## PROVIDED RECORDS
▼▼▼

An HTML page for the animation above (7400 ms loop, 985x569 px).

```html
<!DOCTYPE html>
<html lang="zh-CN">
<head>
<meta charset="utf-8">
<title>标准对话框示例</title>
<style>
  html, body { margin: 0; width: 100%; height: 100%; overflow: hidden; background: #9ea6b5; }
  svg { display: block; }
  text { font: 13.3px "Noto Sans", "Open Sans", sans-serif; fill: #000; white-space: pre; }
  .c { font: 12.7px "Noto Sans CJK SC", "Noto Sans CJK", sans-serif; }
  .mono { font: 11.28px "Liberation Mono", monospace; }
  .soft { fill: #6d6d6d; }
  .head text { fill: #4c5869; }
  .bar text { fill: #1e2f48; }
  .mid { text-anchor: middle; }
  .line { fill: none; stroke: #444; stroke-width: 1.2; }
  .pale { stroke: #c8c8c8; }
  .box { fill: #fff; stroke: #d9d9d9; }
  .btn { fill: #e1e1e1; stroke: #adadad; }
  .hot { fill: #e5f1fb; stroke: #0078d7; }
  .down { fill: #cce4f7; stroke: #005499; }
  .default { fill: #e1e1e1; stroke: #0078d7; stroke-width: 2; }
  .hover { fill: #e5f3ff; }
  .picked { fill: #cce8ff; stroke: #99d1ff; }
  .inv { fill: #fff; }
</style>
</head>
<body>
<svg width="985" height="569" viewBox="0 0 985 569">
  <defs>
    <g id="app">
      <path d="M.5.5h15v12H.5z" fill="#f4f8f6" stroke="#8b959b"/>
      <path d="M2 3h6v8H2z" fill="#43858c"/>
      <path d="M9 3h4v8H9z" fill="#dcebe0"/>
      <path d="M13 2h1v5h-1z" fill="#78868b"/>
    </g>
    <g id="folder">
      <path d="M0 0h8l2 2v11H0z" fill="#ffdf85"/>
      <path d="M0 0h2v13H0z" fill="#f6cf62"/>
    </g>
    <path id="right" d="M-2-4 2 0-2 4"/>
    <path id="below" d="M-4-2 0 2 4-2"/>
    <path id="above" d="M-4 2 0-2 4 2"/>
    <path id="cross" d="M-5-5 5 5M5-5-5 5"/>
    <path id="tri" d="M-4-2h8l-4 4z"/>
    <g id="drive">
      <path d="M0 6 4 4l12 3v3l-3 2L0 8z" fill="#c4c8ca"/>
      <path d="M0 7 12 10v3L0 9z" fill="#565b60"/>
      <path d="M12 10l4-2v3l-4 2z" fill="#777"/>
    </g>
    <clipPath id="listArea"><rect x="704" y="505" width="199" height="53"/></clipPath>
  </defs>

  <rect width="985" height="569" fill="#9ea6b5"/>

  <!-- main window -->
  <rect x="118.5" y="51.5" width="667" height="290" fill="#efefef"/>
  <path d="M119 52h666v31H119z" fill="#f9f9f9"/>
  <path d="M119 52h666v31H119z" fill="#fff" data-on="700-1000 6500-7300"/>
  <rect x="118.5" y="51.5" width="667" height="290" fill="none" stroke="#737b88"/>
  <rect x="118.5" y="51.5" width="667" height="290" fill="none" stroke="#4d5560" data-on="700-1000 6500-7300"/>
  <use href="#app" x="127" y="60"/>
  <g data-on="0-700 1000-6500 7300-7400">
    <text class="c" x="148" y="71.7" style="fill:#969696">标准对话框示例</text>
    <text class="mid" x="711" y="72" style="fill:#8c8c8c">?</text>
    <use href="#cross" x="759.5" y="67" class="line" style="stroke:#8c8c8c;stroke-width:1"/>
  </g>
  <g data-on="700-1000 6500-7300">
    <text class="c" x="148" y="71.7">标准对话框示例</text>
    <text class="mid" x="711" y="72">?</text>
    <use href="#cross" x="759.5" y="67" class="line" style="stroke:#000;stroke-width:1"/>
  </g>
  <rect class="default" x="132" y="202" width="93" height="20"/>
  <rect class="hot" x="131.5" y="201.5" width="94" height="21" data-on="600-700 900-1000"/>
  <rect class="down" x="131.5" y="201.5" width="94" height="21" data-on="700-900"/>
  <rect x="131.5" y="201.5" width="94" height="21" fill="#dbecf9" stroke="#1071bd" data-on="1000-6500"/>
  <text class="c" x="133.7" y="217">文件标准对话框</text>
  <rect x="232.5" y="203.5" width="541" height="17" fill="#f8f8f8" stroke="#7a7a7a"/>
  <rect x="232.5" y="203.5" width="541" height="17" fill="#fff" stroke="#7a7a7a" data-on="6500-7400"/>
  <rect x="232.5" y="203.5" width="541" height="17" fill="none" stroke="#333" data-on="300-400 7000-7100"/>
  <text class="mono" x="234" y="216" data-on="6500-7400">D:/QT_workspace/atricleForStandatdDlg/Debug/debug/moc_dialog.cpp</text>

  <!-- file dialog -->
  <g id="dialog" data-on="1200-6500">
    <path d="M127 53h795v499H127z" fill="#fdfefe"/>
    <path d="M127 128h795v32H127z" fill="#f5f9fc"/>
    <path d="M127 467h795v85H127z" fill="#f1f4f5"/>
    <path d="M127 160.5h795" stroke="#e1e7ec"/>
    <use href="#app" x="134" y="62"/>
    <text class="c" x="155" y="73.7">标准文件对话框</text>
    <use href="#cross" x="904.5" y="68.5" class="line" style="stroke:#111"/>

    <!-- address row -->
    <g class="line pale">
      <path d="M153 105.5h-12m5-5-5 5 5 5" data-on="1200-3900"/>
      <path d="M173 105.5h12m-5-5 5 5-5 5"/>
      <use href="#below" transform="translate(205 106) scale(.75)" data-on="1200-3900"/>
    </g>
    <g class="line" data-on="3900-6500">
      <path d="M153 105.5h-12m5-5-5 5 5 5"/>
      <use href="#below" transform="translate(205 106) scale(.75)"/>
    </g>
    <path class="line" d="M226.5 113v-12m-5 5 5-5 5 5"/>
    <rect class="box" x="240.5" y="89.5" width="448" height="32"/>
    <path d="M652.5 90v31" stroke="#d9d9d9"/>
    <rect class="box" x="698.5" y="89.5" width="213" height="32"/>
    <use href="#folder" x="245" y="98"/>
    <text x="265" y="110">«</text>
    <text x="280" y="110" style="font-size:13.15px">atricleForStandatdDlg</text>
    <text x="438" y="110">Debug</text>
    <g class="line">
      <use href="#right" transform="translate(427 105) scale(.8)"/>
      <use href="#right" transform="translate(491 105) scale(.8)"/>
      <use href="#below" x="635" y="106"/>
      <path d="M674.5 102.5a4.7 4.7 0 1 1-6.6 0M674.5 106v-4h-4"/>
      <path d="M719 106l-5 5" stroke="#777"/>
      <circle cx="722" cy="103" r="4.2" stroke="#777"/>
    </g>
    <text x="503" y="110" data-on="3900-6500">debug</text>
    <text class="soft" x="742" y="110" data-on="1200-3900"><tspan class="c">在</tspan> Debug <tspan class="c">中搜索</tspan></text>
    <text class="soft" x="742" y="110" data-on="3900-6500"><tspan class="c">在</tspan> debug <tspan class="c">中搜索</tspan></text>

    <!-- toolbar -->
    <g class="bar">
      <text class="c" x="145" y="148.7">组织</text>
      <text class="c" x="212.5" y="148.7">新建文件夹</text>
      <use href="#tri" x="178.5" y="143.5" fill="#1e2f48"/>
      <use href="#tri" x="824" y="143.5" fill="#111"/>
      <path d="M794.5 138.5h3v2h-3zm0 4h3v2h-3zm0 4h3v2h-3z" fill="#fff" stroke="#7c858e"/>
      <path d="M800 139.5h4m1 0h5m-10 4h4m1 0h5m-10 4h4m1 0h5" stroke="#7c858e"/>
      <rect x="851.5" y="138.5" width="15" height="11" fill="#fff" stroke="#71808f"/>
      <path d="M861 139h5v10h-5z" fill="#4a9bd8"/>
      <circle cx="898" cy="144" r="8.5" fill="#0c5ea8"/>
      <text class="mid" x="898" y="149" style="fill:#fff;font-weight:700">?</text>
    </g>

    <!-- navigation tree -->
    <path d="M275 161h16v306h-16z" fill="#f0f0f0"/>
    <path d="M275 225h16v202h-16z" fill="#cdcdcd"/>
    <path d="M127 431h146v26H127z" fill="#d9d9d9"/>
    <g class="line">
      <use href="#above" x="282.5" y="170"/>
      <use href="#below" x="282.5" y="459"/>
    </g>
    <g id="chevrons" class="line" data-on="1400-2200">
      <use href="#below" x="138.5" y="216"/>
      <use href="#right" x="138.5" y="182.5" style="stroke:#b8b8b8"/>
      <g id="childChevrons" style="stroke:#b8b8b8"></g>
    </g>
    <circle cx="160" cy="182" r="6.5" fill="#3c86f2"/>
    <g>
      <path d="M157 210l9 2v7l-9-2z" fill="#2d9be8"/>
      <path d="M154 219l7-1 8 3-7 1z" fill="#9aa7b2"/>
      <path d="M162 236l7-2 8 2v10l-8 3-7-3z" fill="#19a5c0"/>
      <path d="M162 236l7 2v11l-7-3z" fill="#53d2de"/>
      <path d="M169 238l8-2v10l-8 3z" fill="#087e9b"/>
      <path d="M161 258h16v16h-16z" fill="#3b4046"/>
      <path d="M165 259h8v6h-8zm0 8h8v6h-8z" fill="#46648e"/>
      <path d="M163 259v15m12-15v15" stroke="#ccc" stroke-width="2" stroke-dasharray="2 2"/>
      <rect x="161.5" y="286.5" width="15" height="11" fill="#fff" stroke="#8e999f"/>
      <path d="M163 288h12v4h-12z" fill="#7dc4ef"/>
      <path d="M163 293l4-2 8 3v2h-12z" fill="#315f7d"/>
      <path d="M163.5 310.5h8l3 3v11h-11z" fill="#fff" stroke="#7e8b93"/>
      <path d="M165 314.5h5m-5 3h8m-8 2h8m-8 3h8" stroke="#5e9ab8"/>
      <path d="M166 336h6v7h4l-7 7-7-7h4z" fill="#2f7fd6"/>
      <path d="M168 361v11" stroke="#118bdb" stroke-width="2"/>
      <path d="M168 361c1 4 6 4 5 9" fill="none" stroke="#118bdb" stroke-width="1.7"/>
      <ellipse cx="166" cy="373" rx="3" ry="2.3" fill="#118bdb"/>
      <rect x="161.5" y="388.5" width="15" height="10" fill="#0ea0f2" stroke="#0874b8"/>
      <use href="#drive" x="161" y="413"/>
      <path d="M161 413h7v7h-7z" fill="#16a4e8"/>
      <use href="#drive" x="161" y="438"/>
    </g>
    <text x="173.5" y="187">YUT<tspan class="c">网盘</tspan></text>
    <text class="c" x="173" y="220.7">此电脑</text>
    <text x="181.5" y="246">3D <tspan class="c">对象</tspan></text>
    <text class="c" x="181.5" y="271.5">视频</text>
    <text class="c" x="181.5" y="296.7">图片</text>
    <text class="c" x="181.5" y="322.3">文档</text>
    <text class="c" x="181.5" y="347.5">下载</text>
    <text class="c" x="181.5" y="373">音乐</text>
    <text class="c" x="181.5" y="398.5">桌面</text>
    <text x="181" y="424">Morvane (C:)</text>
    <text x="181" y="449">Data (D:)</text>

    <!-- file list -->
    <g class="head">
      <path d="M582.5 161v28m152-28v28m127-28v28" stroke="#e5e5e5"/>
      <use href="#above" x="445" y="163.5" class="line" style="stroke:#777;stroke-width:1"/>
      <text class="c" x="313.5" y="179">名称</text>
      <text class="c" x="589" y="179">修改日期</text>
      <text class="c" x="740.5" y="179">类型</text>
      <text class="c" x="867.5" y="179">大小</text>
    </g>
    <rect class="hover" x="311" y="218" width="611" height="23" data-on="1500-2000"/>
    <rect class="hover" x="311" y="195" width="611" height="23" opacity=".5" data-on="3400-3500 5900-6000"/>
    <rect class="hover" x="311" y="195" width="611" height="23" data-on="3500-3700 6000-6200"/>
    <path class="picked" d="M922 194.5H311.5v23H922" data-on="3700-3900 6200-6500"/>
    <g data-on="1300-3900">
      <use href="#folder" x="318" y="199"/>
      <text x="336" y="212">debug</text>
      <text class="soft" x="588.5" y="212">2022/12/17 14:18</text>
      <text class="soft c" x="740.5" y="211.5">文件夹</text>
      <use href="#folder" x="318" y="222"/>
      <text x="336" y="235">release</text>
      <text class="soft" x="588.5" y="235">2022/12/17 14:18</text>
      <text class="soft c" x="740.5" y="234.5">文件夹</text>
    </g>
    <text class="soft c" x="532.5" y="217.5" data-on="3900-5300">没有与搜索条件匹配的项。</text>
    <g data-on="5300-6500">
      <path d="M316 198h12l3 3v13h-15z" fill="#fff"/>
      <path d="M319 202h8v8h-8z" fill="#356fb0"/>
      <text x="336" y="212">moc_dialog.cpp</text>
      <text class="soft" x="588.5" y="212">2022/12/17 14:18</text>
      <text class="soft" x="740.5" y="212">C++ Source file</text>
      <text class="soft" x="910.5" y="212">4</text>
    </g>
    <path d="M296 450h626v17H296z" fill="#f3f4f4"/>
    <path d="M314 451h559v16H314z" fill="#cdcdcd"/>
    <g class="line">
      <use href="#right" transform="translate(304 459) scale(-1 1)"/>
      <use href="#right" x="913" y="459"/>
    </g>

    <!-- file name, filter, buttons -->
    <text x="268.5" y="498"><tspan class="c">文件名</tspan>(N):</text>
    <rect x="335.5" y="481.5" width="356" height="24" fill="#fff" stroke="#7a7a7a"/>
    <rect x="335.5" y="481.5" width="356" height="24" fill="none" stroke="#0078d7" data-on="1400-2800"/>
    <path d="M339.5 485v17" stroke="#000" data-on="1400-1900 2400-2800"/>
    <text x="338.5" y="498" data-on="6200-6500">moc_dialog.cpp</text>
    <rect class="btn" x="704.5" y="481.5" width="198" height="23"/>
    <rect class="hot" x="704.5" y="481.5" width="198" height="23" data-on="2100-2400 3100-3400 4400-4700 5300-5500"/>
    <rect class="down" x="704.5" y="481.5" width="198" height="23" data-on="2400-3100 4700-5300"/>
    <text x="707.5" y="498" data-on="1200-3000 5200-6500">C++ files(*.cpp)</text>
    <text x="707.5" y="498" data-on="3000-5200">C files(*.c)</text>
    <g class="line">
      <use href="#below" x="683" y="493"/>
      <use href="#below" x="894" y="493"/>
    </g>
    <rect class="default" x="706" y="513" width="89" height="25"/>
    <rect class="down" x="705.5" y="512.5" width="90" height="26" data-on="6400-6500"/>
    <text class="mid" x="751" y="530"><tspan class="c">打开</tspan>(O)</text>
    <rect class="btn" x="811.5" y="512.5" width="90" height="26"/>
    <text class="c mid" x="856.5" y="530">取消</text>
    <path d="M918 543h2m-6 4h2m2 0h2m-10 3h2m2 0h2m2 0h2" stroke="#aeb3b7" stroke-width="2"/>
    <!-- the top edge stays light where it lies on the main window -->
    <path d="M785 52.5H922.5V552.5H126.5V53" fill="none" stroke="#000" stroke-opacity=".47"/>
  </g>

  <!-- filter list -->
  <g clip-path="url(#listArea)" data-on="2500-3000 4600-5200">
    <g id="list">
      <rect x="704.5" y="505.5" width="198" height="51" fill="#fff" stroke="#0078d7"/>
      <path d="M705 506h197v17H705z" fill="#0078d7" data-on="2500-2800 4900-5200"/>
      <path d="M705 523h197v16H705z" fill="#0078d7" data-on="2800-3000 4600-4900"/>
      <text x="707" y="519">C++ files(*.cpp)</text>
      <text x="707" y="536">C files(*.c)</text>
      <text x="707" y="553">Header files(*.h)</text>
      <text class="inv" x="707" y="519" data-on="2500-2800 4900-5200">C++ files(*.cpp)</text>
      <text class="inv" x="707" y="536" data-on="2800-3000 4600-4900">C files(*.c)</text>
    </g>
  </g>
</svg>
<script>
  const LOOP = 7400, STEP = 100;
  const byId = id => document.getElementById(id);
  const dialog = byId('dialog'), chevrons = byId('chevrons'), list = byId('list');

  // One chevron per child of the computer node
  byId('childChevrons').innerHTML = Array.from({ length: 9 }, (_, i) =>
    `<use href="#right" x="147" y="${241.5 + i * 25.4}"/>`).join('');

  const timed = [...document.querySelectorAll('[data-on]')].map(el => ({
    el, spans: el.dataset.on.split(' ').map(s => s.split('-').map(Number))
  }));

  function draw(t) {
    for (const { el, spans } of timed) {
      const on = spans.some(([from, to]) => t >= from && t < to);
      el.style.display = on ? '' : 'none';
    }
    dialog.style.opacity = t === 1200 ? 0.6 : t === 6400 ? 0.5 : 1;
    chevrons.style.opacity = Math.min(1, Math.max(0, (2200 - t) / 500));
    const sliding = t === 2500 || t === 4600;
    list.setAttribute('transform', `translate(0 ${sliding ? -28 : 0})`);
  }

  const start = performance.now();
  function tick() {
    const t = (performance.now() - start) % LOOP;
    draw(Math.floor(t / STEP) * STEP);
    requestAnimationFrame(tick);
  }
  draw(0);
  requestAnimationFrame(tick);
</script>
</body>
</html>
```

▲▲▲

## ACTIVITY
Make a copy of each line in the records that has the word "above".

## RESULT OF THIS EXERCISE
An HTML page for the animation above (7400 ms loop, 985x569 px).
    <path id="above" d="M-4 2 0-2 4 2"/>
      <use href="#above" x="282.5" y="170"/>
      <use href="#above" x="445" y="163.5" class="line" style="stroke:#777;stroke-width:1"/>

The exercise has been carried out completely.